• @njuffa Wait wait... but in your comment I'm understanding that you're assuming the output would be represented in floating point format. But one could just want the reduced argument in fixed point, would that be a problem? (i mean the presence of many leading 0 or many leading 1?) – user8469759 Dec 1 '16 at 15:30
• Payne-Hanek applies to floating-point computation, and the input is therefore a floating-point number, and the output either a floating-point number, or a pair of floating-point numbers normalized such that the "tail" is less than a half ulp of the "head". This number (or pair of numbers), representing the reduced argument, is then used in the core approximation of the trigonometric function. Internal to the implementation, Payne-Hanek reduction may use fixed-point (or integer) computation. – njuffa Dec 1 '16 at 15:41
• The mechanics of Payne-Hanek (especially as described in the original paper) can be confusing. Maybe looking at an actual implementation can help; note that this is not a verbatim implementation of the algorithm in the paper, but uses the fundamental ideas of it. This commonly cited write-up may provide a clearer explanation than the original Payne-/Hanek paper. – njuffa Dec 1 '16 at 15:50

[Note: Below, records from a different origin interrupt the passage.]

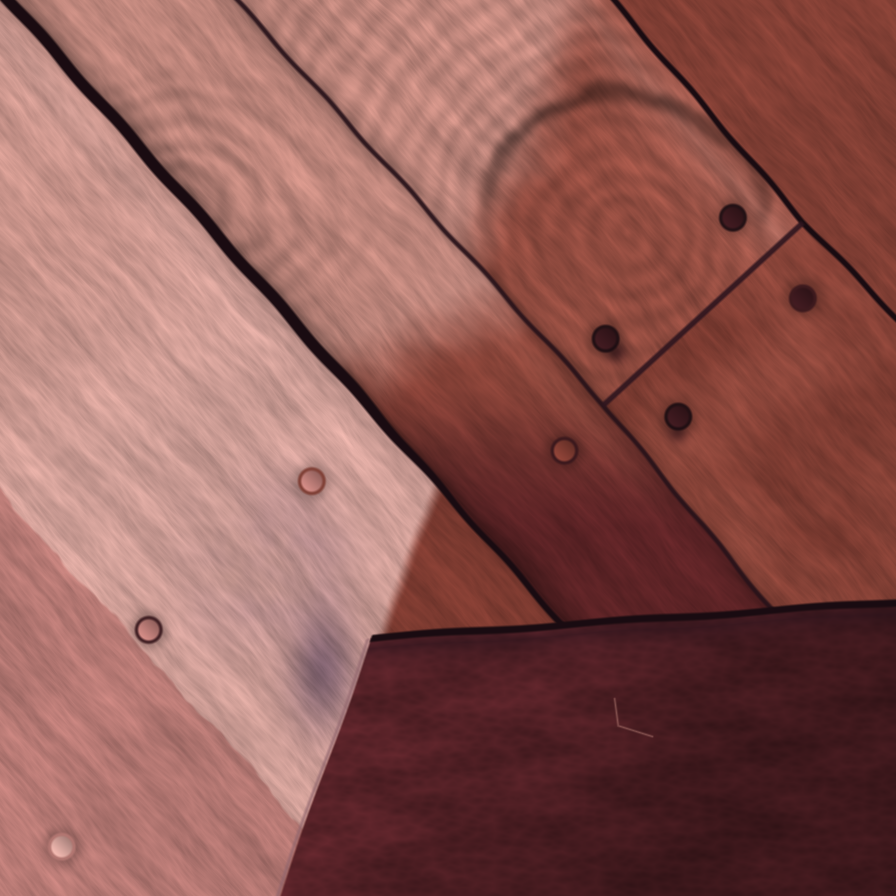
Give the GLSL for this texture, as a three.js fragment shader.

```glsl
// Weathered diagonal wooden planks with nails, half in shade, above a dark beam.
varying vec2 vUv;

const vec3 PALE = vec3(0.81, 0.62, 0.59);
const vec3 ROSE = vec3(0.71, 0.47, 0.45);
const vec3 TAN = vec3(0.74, 0.52, 0.48);
const vec3 RUSSET = vec3(0.60, 0.32, 0.27);
const vec3 BROWN = vec3(0.49, 0.23, 0.19);
const vec3 MAROON = vec3(0.37, 0.14, 0.15);
const vec3 BEAM = vec3(0.31, 0.12, 0.14);
const vec3 HOLE = vec3(0.22, 0.09, 0.11);
const vec3 GAP = vec3(0.10, 0.045, 0.065);
const vec3 BLUISH = vec3(0.43, 0.33, 0.41);
const vec2 ACROSS = vec2(0.75, 0.661);
const float EDGE = 0.0018;
const float GRAIN = 0.15;
const float NAIL = 0.0155;

vec2 hash2(vec2 p) {
  return fract(sin(vec2(dot(p, vec2(127.1, 311.7)), dot(p, vec2(269.5, 183.3)))) * 43758.5);
}

// Distance to the nearest scattered cell point
float cells(vec2 p) {
  vec2 id = floor(p), f = fract(p);
  float d = 2.0;
  for (int i = 0; i < 9; i++) {
    vec2 o = vec2(mod(float(i), 3.0), floor(float(i) / 3.0)) - 1.0;
    d = min(d, length(o + hash2(id + o) - f));
  }
  return d;
}

// Layered, rotated sines, about -1 to 1
float ripple(vec2 p) {
  float sum = 0.0, amp = 0.5;
  for (int i = 0; i < 5; i++) {
    sum += amp * sin(p.x + 1.6 * sin(p.y + float(i)));
    p = mat2(0.94, 0.34, -0.34, 0.94) * p * 1.83 + 2.1;
    amp *= 0.6;
  }
  return sum;
}

// Signed distance to a line, positive on the left of a to b
float side(vec2 p, vec2 a, vec2 b) {
  vec2 d = normalize(b - a);
  return dot(p - a, vec2(-d.y, d.x));
}

float segment(vec2 p, vec2 a, vec2 b) {
  vec2 d = b - a;
  return length(p - a - d * clamp(dot(p - a, d) / dot(d, d), 0.0, 1.0));
}

float cover(float d) { return smoothstep(-EDGE, EDGE, d); }
float line(float d, float w) { return cover(w - abs(d)); }
float blob(vec2 p, vec2 c, vec2 r) { vec2 q = (p - c) / r; return exp(-dot(q, q)); }

// Nail head: soft halo, rim and tilted cap
void nail(inout vec3 col, vec2 q, vec3 cap, vec3 rim) {
  float r = length(q);
  col *= 1.0 - 0.25 * exp(-pow(r / (NAIL * 1.4), 4.0));
  col = mix(col, rim, 0.9 * cover(NAIL - r));
  col = mix(col, cap * (1.0 - 12.0 * (q.x + q.y)), cover(NAIL * 0.76 - r));
}

void main() {
  vec2 p = vUv;
  vec2 q = vec2(dot(p, ACROSS), dot(p, vec2(ACROSS.y, -ACROSS.x)));
  float mottle = ripple(p * 17.0);
  float wobble = 0.0012 * sin(q.y * 48.0);

  // Plank seams and beam outline
  vec2 endB = vec2(0.673, 0.549), endC = vec2(0.896, 0.753);
  float seamA = side(p, vec2(0.010, 1.0), vec2(0.625, 0.306)) + wobble;
  float seamB = max(side(p, vec2(0.264, 1.0), endB), side(p, endB, vec2(0.859, 0.323))) + wobble;
  float seamC = min(side(p, vec2(0.684, 1.0), endC), side(p, endC, vec2(1.0, 0.646))) + wobble;
  float joint = side(p, endB, endC) + wobble;
  float top = side(p, vec2(0.417, 0.288), vec2(1.0, 0.328)) + wobble;
  float flank = side(p, vec2(0.414, 0.286), vec2(0.3125, 0.0)) + wobble;
  float lap = side(p, vec2(0.0, 0.452), vec2(0.32, 0.098)) + 0.004 * ripple(q * 30.0);

  // Left board: sunlit, rosy below the lap, shaded corner
  vec3 col = mix(PALE, TAN, 0.55 * smoothstep(0.37, 0.75, p.y - p.x * 0.6));
  col = mix(col, PALE * 1.06, 0.5 * exp(-abs(seamA + 0.03) * 30.0));
  col = mix(ROSE, col, cover(lap));
  col = mix(col, BLUISH, 0.75 * blob(p, vec2(0.36, 0.255), vec2(0.035, 0.065)));
  col = mix(col, BLUISH, (0.28 + 0.3 * mottle) * blob(p, vec2(0.30, 0.37), vec2(0.08)));
  float lit = side(p, vec2(0.414, 0.27), vec2(0.49, 0.47)) - 0.003 * mottle;
  col = mix(BROWN, col, smoothstep(-0.012, 0.006, lit));

  // Second board: tan fading into maroon
  lit = side(p, vec2(0.40, 0.585), vec2(0.57, 0.665)) + 0.015 * mottle;
  float high = smoothstep(0.40, 0.60, p.y);
  vec3 dim = mix(MAROON, mix(BROWN, RUSSET, 0.3), high);
  dim = mix(dim, RUSSET, 0.6 * high * exp(-abs(seamB + 0.025) * 45.0));
  col = mix(col, mix(dim, TAN, smoothstep(-0.045, 0.045, lit)), cover(seamA));

  // Third board, split by the butt joint, and the far right board
  vec2 bend = vec2(0.60, 0.83);
  lit = min(side(p, vec2(0.55, 0.66), bend), side(p, bend, vec2(0.73, 1.0))) + 0.014 * mottle;
  vec3 upper = mix(mix(RUSSET, BROWN, 0.25), TAN, smoothstep(-0.04, 0.04, lit));
  upper = mix(upper, TAN, 0.4 * exp(-abs(seamC + 0.03) * 35.0));
  vec3 lower = mix(BROWN, RUSSET, 0.25 + 0.25 * mottle);
  col = mix(col, mix(lower, upper, cover(joint)), cover(seamB));
  col = mix(col, mix(BROWN, RUSSET, 0.2), cover(seamC));

  // Long grain, fine pores and arched growth rings
  vec2 g = q + 0.008 * ripple(q * vec2(13.0, 7.0));
  float streak = ripple(g * vec2(115.0, 8.0)) + 0.6 * ripple(g * vec2(330.0, 35.0));
  float pores = cells(g * vec2(230.0, 45.0)) - 0.5;
  col *= 1.0 + GRAIN * (0.5 * streak + 0.6 * pores + 0.35 * mottle);
  float third = cover(seamB) * cover(-seamC);
  float ring = length(p - vec2(0.70, 0.74)) + 0.010 * mottle;
  float band = exp(-pow((ring - 0.155) / 0.011, 2.0)) * smoothstep(0.70, 0.85, p.y);
  col *= 1.0 - third * cover(joint) * (0.05 * sin(ring * 210.0) + 0.32 * band);
  float arch = length((p - vec2(0.20, 0.77)) * vec2(0.8, 1.2)) + 0.012 * mottle;
  col *= 1.0 - 0.07 * sin(arch * 190.0) * cover(seamA) * cover(-seamB) * smoothstep(0.25, 0.05, arch);

  // Dark seams with soft contact shade
  col *= 1.0 - 0.35 * exp(-abs(seamA - 0.006) * 90.0) - 0.25 * exp(-abs(seamB) * 110.0);
  col = mix(col, GAP, line(seamA, mix(0.0035, 0.0065, high)));
  col = mix(col, GAP * 1.5, 0.9 * line(seamB, 0.0025));
  col = mix(col, GAP, line(seamC, 0.0032));
  col = mix(col, GAP * 1.8, 0.9 * line(joint, 0.003) * third);

  // Nails, with stains below two of them
  col = mix(col, HOLE, 0.7 * blob(p, vec2(0.688, 0.607), vec2(0.011)));
  col = mix(col, HOLE, 0.6 * blob(p, vec2(0.756, 0.517), vec2(0.011)));
  nail(col, p - vec2(0.818, 0.757), HOLE, GAP);
  nail(col, p - vec2(0.676, 0.622), HOLE, GAP);
  nail(col, p - vec2(0.896, 0.667), HOLE, HOLE);
  nail(col, p - vec2(0.757, 0.535), HOLE, GAP);
  nail(col, p - vec2(0.630, 0.497), BROWN, HOLE);
  nail(col, p - vec2(0.348, 0.463), ROSE, BROWN);
  nail(col, p - vec2(0.166, 0.297), ROSE, HOLE);
  nail(col, p - vec2(0.069, 0.055), PALE, ROSE);

  // Beam: mottled, darker to the lower right, scratched
  vec3 beam = BEAM * mix(1.1, 0.78, smoothstep(0.25, 0.75, p.x - p.y));
  beam *= 1.0 + 0.13 * ripple(p * vec2(22.0, 65.0)) + 0.16 * (cells(p * vec2(60.0, 110.0)) - 0.5);
  beam = mix(beam, GAP * 1.7, 0.6 * exp(-abs(top + 0.012) * 80.0));
  vec2 nick = vec2(0.690, 0.190);
  float scratch = min(segment(p, vec2(0.686, 0.220), nick), segment(p, nick, vec2(0.728, 0.178)));
  beam = mix(beam, TAN, 0.6 * line(scratch, 0.0007));
  col = mix(col, beam, cover(min(-top, flank)));
  col = mix(col, GAP, line(top, 0.004) * cover(flank));
  col = mix(col, mix(ROSE, BLUISH, 0.5), 0.65 * line(flank + 0.003, 0.0018) * cover(-top));

  gl_FragColor = vec4(clamp(col, 0.0, 1.0), 1.0);
}
```
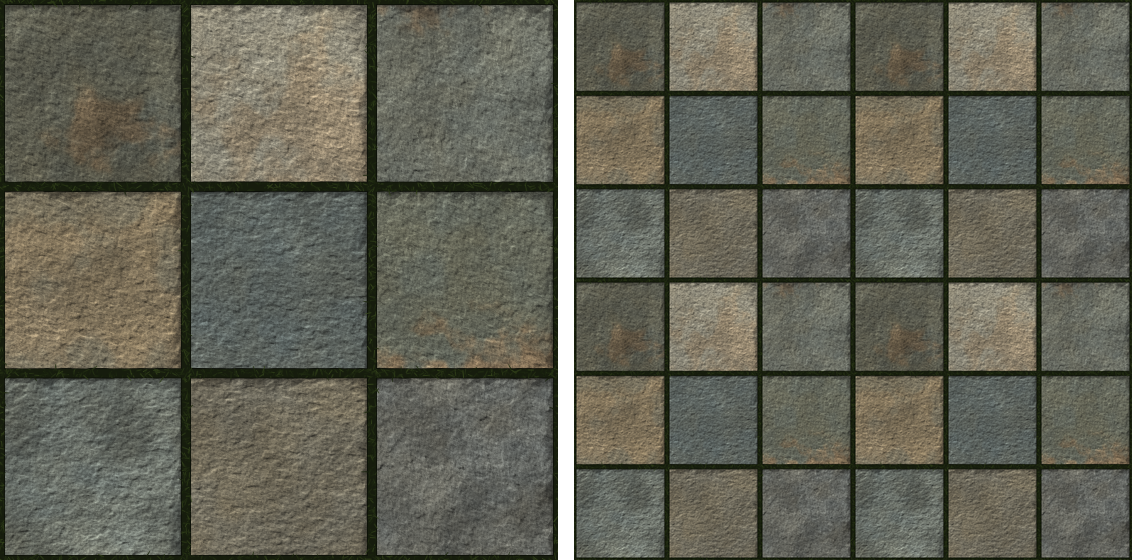
Left, the tile; right, the same tile 2 across and 2 down.
A Shadertoy shader for this texture:

```glsl
// Slate paving: three by three weathered square slabs with grass in the joints.

const float SLABS = 3.0;
const float JOINT = 0.0090;      // half width of a joint
const float BLADE_CELLS = 64.0;  // grass cells across the canvas
const vec3 SOIL = vec3(0.085, 0.11, 0.05);
const vec3 GRASS_DARK = vec3(0.11, 0.15, 0.06);
const vec3 GRASS_LIGHT = vec3(0.23, 0.30, 0.12);
const vec3 RUST = vec3(0.53, 0.43, 0.32);
const vec2 TO_LIGHT = vec2(-0.6, 0.8);

// Slab colours, row by row from the lower left
const vec3 TONE[9] = vec3[9](
    vec3(0.40, 0.42, 0.39), vec3(0.43, 0.41, 0.35), vec3(0.40, 0.405, 0.38),
    vec3(0.47, 0.44, 0.36), vec3(0.36, 0.385, 0.365), vec3(0.39, 0.40, 0.35),
    vec3(0.36, 0.36, 0.31), vec3(0.56, 0.54, 0.47), vec3(0.41, 0.42, 0.38));

// Rust stains: centre, radius, strength
const vec4 STAIN[9] = vec4[9](
    vec4(0.5, 0.5, 0.3, 0.0), vec4(0.5, 0.5, 0.3, 0.0), vec4(0.5, 0.5, 0.3, 0.0),
    vec4(0.3, 0.3, 0.7, 0.25), vec4(0.5, 0.5, 0.3, 0.0), vec4(0.6, 0.0, 0.24, 0.7),
    vec4(0.75, 0.3, 0.20, 0.55), vec4(0.75, 0.25, 0.55, 0.35), vec4(0.33, 0.97, 0.12, 0.6));

// Strength of the cloudy light and dark patches
const float MOTTLE[9] = float[9](0.5, 0.2, 0.6, 0.2, 0.2, 0.2, 0.35, 0.2, 0.35);

// Wraps whole cell numbers; the half step guards against rounding
vec2 wrapCell(vec2 cell, float period) {
    return floor(cell - period * floor((cell + 0.5) / period) + 0.5);
}

vec3 hash3(vec2 p, float seed) {
    vec3 q = fract((p.xyx + seed * 17.3) * vec3(0.1031, 0.1030, 0.0973));
    q += dot(q, q.yxz + 33.33);
    return fract((q.xxy + q.yzz) * q.zyx);
}

// Smooth cellular noise: random cell values blended by distance, wrapping at period
float cellNoise(vec2 p, float period, float seed) {
    vec2 cell = floor(p);
    vec2 total = vec2(0.0);
    for (int y = -1; y <= 1; y++)
    for (int x = -1; x <= 1; x++) {
        vec2 c = cell + vec2(x, y);
        vec3 h = hash3(wrapCell(c, period), seed);
        vec2 d = c + h.xy - p;
        total += exp(-6.0 * dot(d, d)) * vec2(h.z, 1.0);
    }
    return total.x / total.y;
}

float layeredNoise(vec2 p, float period, float seed) {
    float sum = 0.0, weight = 0.5;
    for (int i = 0; i < 4; i++) {
        sum += weight * cellNoise(p, period, seed + float(i));
        p *= 2.0;
        period *= 2.0;
        weight *= 0.5;
    }
    return sum / 0.9375;
}

float jointDistance(vec2 uv) {
    vec2 d = abs(fract(uv * SLABS + 0.5) - 0.5) / SLABS;
    return min(d.x, d.y);
}

// Cleft surface height, stretched along a grain direction
float relief(vec2 p, float angle, float seed) {
    float c = cos(angle), s = sin(angle);
    return layeredNoise(mat2(c, -s, s, c) * p * vec2(24.0, 36.0), 128.0, seed);
}

vec3 slabColor(vec2 local, int index) {
    float seed = float(index) * 7.0 + 1.0;
    float angle = mix(-0.9, 0.1, hash3(vec2(index, 3), 2.0).x);
    float cloud = layeredNoise(local * 4.0, 64.0, seed + 20.0) - 0.5;
    float blotch = layeredNoise(local * 5.0, 64.0, seed + 40.0) - 0.5;

    // Mineral tint and rust
    vec3 color = TONE[index] * (1.0 + MOTTLE[index] * cloud);
    color += vec3(0.035, 0.01, -0.025) * blotch;
    vec4 stain = STAIN[index];
    float spread = 1.0 - length((local - stain.xy) * vec2(0.4, 1.0)) / stain.z;
    float rust = smoothstep(0.05, 0.75, spread + 2.2 * blotch);
    color = mix(color, RUST * (1.0 + cloud), rust * stain.w);

    // Slanted light on the relief, and fine grain
    vec2 e = TO_LIGHT * 0.0048;
    float slope = relief(local - e, angle, seed) - relief(local + e, angle, seed);
    float grain = cellNoise(local * 110.0, 128.0, seed) - 0.5;
    color *= 1.0 + 1.08 * slope + 0.22 * grain;

    // Ragged grass shadow along the top and right edges
    float inset = min(1.0 - local.x, 1.0 - local.y) - JOINT * SLABS;
    float reach = 0.01 + 0.10 * pow(cellNoise(vec2(local.x - local.y, inset) * 26.0, 64.0, seed), 2.0);
    return color * (1.0 - 0.35 * (1.0 - smoothstep(0.0, reach, inset)));
}

// One layer of tapered blades rooted in the joints
vec3 addBlades(vec3 color, vec2 uv, float seed, float pixel) {
    vec2 p = uv * BLADE_CELLS;
    float blur = 1.5 * pixel * BLADE_CELLS;
    for (int y = -1; y <= 1; y++)
    for (int x = -1; x <= 1; x++) {
        vec2 cell = floor(p) + vec2(x, y);
        vec2 id = wrapCell(cell, BLADE_CELLS);
        vec3 h = hash3(id, seed);
        vec3 k = hash3(id, seed + 50.0);
        vec2 root = cell + h.xy;
        vec2 blade = mix(0.4, 0.75, k.x) * vec2(cos(h.z * 6.2832), sin(h.z * 6.2832));
        float t = clamp(dot(p - root, blade) / dot(blade, blade), 0.0, 1.0);
        float d = length(p - root - blade * t) - 0.08 * (1.0 - 0.6 * t);
        float rooted = step(jointDistance((id + h.xy) / BLADE_CELLS), JOINT * 0.8);
        float cover = rooted * (1.0 - smoothstep(-0.5 * blur, 0.5 * blur, d));
        color = mix(color, mix(GRASS_DARK, GRASS_LIGHT, k.y * k.y) * (0.7 + 0.3 * t), cover);
    }
    return color;
}

void mainImage(out vec4 fragColor, in vec2 fragCoord) {
    vec2 uv = fragCoord / iResolution.xy;
    float pixel = 1.0 / iResolution.y;
    vec2 slab = wrapCell(floor(uv * SLABS), SLABS);
    int index = int(slab.x + SLABS * slab.y);

    // Joint floor with grass, then the slabs, then a few overhanging blades
    vec3 color = SOIL;
    for (int i = 0; i < 6; i++) color = addBlades(color, uv, float(i) + 1.0, pixel);
    float edge = jointDistance(uv) - JOINT;
    color *= mix(0.4, 1.0, smoothstep(0.0, 0.0025, -edge));
    float chip = 0.0008 * (cellNoise(uv * 64.0, 64.0, 9.0) - 0.5);
    float onSlab = smoothstep(-0.5 * pixel, 0.5 * pixel, edge + chip);
    color = mix(color, slabColor(fract(uv * SLABS), index), onSlab);
    color = addBlades(color, uv, 8.0, pixel);
    fragColor = vec4(color, 1.0);
}
```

• It's not the implementation itself that struggles me, it's the analysis of certain aspects that puzzles me. I don't understand the analysis of that specific point. I'm not sure what do you with the "pair" argument. I do understand that some "core implementation" of the trigonometric function can be implemented using the reduced argument in floating point. But in general this is not actually necessary, you could keep the output in fixed point (so you don't need to normalize it then) and implement the core approximation with such value, you wouldn't need in such a case the renormalization step. – user8469759 Dec 1 '16 at 16:02